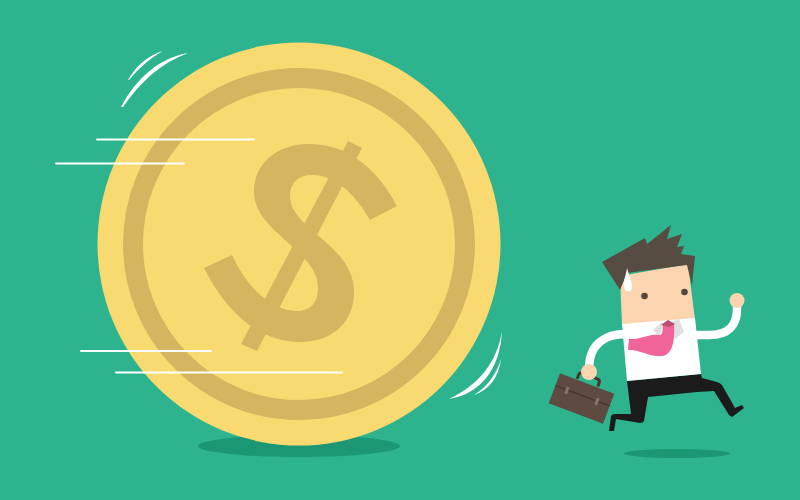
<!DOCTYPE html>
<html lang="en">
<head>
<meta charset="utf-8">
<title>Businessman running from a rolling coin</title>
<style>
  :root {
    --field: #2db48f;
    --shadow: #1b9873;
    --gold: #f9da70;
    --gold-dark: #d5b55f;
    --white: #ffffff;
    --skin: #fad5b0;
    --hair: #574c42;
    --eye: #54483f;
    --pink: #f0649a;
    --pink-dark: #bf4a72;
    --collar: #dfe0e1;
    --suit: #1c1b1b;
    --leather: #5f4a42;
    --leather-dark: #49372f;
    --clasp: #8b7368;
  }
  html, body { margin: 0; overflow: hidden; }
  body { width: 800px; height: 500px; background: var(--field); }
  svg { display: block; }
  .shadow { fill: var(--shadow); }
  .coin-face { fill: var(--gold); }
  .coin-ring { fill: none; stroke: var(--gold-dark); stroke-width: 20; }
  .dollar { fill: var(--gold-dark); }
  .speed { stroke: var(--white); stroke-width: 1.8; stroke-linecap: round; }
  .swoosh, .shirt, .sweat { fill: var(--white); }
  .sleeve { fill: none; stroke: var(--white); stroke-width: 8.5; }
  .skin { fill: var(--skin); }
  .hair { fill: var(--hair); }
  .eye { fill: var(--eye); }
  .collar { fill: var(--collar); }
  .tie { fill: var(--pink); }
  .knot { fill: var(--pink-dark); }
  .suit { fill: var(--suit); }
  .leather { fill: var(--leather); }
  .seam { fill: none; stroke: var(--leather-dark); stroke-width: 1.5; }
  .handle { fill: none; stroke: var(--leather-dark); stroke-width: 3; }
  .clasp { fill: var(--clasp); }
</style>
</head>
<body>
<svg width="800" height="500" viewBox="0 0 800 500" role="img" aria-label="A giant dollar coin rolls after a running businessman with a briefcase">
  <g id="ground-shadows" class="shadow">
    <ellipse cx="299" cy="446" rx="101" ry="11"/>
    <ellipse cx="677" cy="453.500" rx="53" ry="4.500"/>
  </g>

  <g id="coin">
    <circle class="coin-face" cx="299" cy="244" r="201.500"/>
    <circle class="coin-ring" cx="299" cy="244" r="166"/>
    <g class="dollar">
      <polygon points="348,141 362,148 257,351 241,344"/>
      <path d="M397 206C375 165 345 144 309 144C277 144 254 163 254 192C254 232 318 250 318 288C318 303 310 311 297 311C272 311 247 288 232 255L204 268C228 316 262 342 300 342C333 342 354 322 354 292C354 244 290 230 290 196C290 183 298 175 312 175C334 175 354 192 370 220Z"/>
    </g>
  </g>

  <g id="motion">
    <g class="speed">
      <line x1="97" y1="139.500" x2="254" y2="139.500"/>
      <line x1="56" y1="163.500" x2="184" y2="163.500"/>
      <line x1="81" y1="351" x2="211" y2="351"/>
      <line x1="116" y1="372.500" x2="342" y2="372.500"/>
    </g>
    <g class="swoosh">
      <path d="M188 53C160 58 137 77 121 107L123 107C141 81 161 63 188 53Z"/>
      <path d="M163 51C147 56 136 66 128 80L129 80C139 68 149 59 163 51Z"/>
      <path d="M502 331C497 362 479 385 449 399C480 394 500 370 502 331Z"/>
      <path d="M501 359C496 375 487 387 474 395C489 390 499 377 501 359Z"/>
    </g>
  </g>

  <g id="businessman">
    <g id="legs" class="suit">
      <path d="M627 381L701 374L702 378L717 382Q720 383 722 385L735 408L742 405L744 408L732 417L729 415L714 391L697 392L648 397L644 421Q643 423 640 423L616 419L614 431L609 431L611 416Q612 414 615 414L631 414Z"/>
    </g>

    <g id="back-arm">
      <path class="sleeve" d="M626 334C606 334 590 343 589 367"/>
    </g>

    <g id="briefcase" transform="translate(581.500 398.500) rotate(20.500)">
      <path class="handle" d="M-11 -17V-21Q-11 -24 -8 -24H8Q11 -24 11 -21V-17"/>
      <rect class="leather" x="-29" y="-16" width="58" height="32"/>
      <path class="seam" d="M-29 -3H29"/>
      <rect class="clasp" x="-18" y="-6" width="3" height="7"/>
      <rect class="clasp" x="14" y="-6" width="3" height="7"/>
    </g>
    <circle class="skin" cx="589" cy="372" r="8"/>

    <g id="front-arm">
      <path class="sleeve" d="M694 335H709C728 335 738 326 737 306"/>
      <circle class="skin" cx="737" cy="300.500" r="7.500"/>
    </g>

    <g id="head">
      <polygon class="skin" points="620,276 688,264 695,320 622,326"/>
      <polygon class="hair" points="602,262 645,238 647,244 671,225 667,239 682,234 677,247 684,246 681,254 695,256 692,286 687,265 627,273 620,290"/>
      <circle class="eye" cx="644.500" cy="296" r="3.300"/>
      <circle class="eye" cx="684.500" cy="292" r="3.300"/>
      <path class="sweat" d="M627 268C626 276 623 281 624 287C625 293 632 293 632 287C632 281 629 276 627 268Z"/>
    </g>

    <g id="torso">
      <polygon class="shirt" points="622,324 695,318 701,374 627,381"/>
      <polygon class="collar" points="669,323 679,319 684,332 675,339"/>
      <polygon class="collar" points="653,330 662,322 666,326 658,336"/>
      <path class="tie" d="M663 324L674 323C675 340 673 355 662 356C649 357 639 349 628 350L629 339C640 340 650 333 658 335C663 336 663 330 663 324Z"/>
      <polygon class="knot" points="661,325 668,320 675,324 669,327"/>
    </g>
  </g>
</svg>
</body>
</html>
...
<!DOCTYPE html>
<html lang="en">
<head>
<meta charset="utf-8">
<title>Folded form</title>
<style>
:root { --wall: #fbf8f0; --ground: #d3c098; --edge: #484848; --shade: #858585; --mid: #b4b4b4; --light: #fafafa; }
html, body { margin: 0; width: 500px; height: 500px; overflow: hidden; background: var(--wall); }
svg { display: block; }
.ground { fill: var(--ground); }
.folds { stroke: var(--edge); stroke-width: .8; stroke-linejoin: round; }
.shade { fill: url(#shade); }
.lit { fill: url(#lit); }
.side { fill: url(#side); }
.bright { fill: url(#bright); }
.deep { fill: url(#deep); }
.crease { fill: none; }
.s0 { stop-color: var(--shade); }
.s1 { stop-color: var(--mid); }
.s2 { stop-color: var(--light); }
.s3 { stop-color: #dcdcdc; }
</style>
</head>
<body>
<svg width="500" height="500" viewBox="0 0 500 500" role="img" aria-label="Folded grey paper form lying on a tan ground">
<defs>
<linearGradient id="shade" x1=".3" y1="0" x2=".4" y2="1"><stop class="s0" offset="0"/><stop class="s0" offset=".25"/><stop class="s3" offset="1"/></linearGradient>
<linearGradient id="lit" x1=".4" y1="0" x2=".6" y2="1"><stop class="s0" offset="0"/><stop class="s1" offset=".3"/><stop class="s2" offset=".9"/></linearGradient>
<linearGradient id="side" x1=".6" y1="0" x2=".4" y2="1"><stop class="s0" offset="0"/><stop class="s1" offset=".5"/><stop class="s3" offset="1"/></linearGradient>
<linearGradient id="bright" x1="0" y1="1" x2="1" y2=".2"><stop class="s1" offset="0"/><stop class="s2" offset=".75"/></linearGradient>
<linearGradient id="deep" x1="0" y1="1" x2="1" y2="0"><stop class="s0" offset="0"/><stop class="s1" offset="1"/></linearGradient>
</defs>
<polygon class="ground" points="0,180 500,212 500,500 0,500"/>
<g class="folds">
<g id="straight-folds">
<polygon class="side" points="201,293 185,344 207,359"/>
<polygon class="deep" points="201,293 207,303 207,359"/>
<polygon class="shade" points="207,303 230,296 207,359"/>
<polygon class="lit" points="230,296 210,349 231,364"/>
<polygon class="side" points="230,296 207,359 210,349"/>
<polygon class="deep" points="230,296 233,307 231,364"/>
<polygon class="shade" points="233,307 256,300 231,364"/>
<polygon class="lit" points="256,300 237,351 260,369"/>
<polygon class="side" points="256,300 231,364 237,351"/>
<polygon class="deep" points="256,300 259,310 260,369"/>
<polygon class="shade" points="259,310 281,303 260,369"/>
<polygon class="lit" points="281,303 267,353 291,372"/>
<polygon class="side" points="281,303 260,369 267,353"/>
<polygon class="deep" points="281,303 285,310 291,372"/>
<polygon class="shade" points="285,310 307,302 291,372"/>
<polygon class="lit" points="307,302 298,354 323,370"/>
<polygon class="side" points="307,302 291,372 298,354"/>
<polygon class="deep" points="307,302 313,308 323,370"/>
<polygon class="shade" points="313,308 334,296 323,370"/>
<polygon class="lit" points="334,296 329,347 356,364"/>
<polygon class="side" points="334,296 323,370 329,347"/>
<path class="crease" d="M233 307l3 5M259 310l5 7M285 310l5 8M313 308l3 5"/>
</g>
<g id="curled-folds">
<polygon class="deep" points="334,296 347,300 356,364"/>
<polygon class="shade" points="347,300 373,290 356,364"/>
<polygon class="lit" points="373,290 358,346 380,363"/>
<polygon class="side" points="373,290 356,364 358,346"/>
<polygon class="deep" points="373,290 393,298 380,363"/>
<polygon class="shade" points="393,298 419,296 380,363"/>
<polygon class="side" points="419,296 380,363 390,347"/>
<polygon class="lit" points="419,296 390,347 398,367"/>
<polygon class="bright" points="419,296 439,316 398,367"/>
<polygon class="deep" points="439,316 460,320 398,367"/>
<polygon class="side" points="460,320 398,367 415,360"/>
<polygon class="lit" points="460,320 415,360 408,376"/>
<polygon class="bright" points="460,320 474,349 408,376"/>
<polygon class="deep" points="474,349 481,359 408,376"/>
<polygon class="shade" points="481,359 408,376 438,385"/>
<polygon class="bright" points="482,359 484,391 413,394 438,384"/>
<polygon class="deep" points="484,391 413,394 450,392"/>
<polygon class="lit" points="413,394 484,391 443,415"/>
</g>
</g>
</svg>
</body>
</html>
* * *
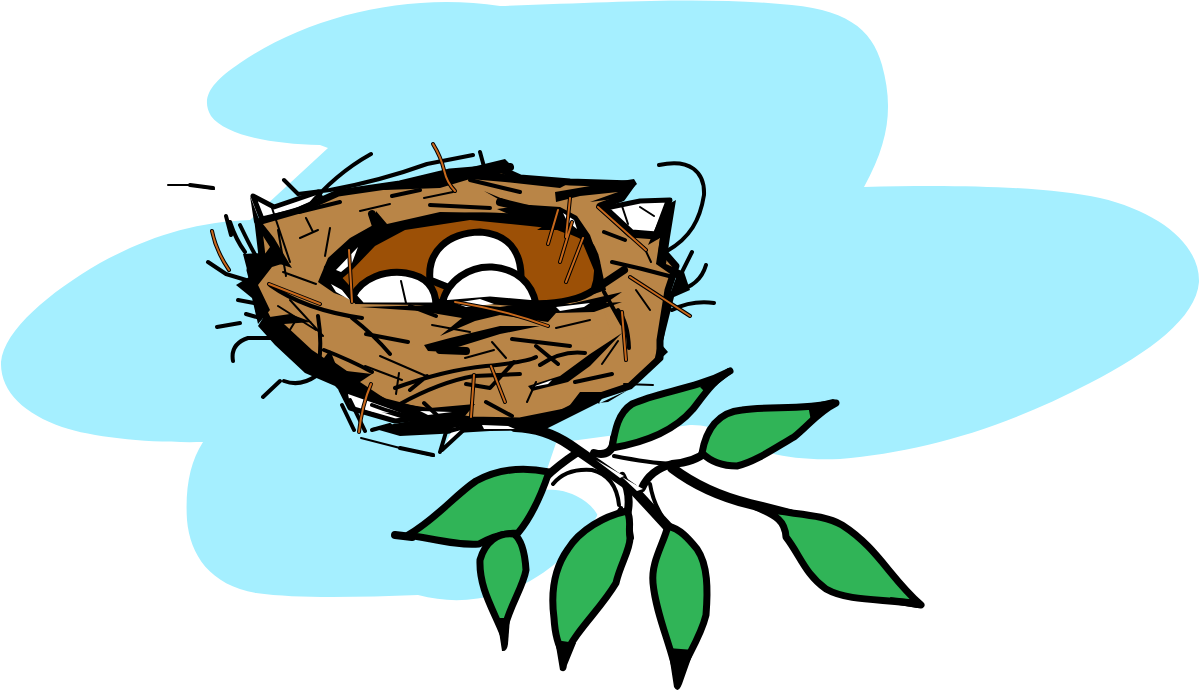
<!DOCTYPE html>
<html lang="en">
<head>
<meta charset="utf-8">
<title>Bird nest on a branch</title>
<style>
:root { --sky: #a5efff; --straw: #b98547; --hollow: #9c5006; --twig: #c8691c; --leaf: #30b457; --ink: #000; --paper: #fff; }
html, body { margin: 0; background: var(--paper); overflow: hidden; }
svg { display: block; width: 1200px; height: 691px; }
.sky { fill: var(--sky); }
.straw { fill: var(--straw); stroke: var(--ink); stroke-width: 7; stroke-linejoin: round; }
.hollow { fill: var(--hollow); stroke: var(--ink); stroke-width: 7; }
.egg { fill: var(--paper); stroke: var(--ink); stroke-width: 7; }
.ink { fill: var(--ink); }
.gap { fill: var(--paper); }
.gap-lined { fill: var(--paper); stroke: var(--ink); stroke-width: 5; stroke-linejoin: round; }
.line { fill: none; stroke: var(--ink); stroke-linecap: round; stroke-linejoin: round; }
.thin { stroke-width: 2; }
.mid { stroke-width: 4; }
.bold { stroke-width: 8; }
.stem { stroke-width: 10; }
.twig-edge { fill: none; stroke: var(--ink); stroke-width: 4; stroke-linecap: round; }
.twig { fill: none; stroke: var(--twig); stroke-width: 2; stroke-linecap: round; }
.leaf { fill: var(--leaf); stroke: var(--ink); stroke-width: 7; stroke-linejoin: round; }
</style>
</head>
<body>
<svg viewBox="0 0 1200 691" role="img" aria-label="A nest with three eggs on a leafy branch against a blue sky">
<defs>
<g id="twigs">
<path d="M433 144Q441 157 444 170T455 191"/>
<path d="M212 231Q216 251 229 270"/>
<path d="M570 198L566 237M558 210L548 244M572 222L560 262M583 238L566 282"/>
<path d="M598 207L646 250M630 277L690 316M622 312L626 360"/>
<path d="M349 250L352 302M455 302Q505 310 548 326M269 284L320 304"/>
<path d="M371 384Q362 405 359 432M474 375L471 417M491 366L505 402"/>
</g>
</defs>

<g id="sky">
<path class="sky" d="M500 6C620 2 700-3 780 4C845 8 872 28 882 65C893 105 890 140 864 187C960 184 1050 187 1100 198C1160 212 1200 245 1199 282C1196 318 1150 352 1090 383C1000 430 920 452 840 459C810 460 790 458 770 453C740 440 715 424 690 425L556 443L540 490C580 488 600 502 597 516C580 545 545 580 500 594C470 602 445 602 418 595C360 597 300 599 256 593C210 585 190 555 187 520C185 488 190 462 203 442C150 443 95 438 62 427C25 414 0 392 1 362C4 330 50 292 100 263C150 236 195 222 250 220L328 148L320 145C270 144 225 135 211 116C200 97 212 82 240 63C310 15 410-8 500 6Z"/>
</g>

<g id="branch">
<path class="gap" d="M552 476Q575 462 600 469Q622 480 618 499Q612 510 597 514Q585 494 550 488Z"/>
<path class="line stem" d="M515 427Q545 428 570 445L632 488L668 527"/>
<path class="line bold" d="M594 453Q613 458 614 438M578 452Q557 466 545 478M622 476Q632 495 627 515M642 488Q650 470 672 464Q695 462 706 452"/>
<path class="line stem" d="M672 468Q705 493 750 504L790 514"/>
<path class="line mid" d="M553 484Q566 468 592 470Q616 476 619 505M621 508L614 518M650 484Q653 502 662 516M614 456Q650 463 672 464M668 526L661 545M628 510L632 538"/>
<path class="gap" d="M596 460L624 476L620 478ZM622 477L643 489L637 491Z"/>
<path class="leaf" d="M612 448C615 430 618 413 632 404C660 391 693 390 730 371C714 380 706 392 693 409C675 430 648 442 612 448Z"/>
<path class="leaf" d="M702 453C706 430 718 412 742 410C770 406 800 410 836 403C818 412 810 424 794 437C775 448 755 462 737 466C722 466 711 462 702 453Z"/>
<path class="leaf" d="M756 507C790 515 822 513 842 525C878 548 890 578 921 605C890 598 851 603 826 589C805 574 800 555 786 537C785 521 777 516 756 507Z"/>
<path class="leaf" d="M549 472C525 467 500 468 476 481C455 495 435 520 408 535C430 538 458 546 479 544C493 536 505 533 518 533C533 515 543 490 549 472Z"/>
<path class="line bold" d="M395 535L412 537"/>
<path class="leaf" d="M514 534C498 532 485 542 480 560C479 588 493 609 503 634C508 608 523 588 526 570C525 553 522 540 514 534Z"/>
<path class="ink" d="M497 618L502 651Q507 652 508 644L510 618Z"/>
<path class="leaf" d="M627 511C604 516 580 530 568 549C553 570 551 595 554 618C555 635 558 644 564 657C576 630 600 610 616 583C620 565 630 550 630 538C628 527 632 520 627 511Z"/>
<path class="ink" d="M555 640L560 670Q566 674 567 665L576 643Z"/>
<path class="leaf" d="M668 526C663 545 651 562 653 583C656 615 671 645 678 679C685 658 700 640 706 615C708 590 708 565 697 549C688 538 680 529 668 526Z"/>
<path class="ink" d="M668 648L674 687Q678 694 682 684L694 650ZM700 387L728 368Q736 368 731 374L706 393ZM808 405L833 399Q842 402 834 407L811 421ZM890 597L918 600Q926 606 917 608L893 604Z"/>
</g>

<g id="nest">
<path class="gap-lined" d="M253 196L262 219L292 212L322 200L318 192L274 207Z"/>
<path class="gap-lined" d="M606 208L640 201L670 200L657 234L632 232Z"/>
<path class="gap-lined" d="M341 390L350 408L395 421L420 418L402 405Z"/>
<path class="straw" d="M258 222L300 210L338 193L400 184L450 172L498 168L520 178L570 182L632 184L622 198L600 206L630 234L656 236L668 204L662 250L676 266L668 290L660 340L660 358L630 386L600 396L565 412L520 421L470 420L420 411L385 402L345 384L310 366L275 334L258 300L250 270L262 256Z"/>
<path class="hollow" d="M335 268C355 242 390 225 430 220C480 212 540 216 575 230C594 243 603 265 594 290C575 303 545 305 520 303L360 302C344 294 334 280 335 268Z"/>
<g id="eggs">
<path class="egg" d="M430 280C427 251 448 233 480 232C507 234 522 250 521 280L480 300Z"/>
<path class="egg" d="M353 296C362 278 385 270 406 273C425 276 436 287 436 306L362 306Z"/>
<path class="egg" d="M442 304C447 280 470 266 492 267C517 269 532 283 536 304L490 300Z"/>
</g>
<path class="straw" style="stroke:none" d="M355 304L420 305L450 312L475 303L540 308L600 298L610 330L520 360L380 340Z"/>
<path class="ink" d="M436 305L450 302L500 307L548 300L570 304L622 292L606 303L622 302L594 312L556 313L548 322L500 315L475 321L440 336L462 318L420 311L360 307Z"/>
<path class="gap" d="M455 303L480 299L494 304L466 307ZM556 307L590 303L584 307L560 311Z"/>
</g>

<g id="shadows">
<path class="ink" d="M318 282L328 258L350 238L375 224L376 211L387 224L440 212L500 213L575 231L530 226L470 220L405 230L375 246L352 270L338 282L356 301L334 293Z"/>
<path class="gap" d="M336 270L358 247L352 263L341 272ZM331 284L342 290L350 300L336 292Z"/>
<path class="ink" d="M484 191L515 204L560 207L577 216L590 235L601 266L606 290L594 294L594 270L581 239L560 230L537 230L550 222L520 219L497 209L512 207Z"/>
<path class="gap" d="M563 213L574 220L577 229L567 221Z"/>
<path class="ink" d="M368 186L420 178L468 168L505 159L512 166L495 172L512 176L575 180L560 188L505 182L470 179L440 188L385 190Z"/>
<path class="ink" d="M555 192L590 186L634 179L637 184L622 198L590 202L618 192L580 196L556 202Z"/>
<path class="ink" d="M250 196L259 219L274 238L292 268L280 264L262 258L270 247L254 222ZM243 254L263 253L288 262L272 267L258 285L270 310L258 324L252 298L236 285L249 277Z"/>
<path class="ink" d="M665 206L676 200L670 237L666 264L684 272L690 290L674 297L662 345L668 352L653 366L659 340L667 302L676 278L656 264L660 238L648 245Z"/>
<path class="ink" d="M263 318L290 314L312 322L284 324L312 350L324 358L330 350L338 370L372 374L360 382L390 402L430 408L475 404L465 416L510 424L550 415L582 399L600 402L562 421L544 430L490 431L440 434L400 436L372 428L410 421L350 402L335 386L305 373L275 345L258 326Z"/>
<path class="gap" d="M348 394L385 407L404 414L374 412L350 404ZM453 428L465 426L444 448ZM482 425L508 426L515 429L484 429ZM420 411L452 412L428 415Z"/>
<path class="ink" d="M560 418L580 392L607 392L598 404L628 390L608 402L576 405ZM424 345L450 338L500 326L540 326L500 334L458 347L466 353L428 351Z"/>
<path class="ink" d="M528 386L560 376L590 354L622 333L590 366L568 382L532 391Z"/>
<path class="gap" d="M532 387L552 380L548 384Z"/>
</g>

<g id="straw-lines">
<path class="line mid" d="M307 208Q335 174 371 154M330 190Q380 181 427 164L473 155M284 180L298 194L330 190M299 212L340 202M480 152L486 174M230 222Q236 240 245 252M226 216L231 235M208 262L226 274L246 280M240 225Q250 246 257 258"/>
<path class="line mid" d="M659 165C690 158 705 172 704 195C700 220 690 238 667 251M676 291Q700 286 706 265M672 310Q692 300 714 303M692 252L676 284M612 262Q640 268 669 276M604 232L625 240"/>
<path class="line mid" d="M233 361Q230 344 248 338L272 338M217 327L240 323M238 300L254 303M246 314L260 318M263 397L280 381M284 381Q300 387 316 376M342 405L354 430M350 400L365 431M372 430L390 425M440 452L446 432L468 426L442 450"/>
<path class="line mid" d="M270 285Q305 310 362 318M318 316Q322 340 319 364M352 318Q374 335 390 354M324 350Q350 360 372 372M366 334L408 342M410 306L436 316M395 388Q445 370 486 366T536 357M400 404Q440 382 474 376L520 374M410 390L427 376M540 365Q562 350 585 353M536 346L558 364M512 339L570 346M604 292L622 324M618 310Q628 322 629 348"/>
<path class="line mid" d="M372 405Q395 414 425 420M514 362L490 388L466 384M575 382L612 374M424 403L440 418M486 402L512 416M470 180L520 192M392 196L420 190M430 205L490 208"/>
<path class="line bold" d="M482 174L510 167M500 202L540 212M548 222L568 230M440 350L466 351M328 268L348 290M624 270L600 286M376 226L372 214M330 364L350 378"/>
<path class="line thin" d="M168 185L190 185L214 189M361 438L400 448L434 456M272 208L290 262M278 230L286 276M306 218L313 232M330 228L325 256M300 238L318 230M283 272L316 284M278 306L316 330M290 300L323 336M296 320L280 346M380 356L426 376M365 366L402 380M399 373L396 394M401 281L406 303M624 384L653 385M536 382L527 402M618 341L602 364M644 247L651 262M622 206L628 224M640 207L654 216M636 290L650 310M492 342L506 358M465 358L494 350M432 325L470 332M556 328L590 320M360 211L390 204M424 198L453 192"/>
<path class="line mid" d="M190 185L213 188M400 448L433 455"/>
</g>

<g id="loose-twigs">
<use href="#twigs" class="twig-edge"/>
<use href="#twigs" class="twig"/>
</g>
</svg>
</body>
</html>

# Task directions
If a line of the records above contains the word "sleeve", count it; give only the total.

# Reply to the task
3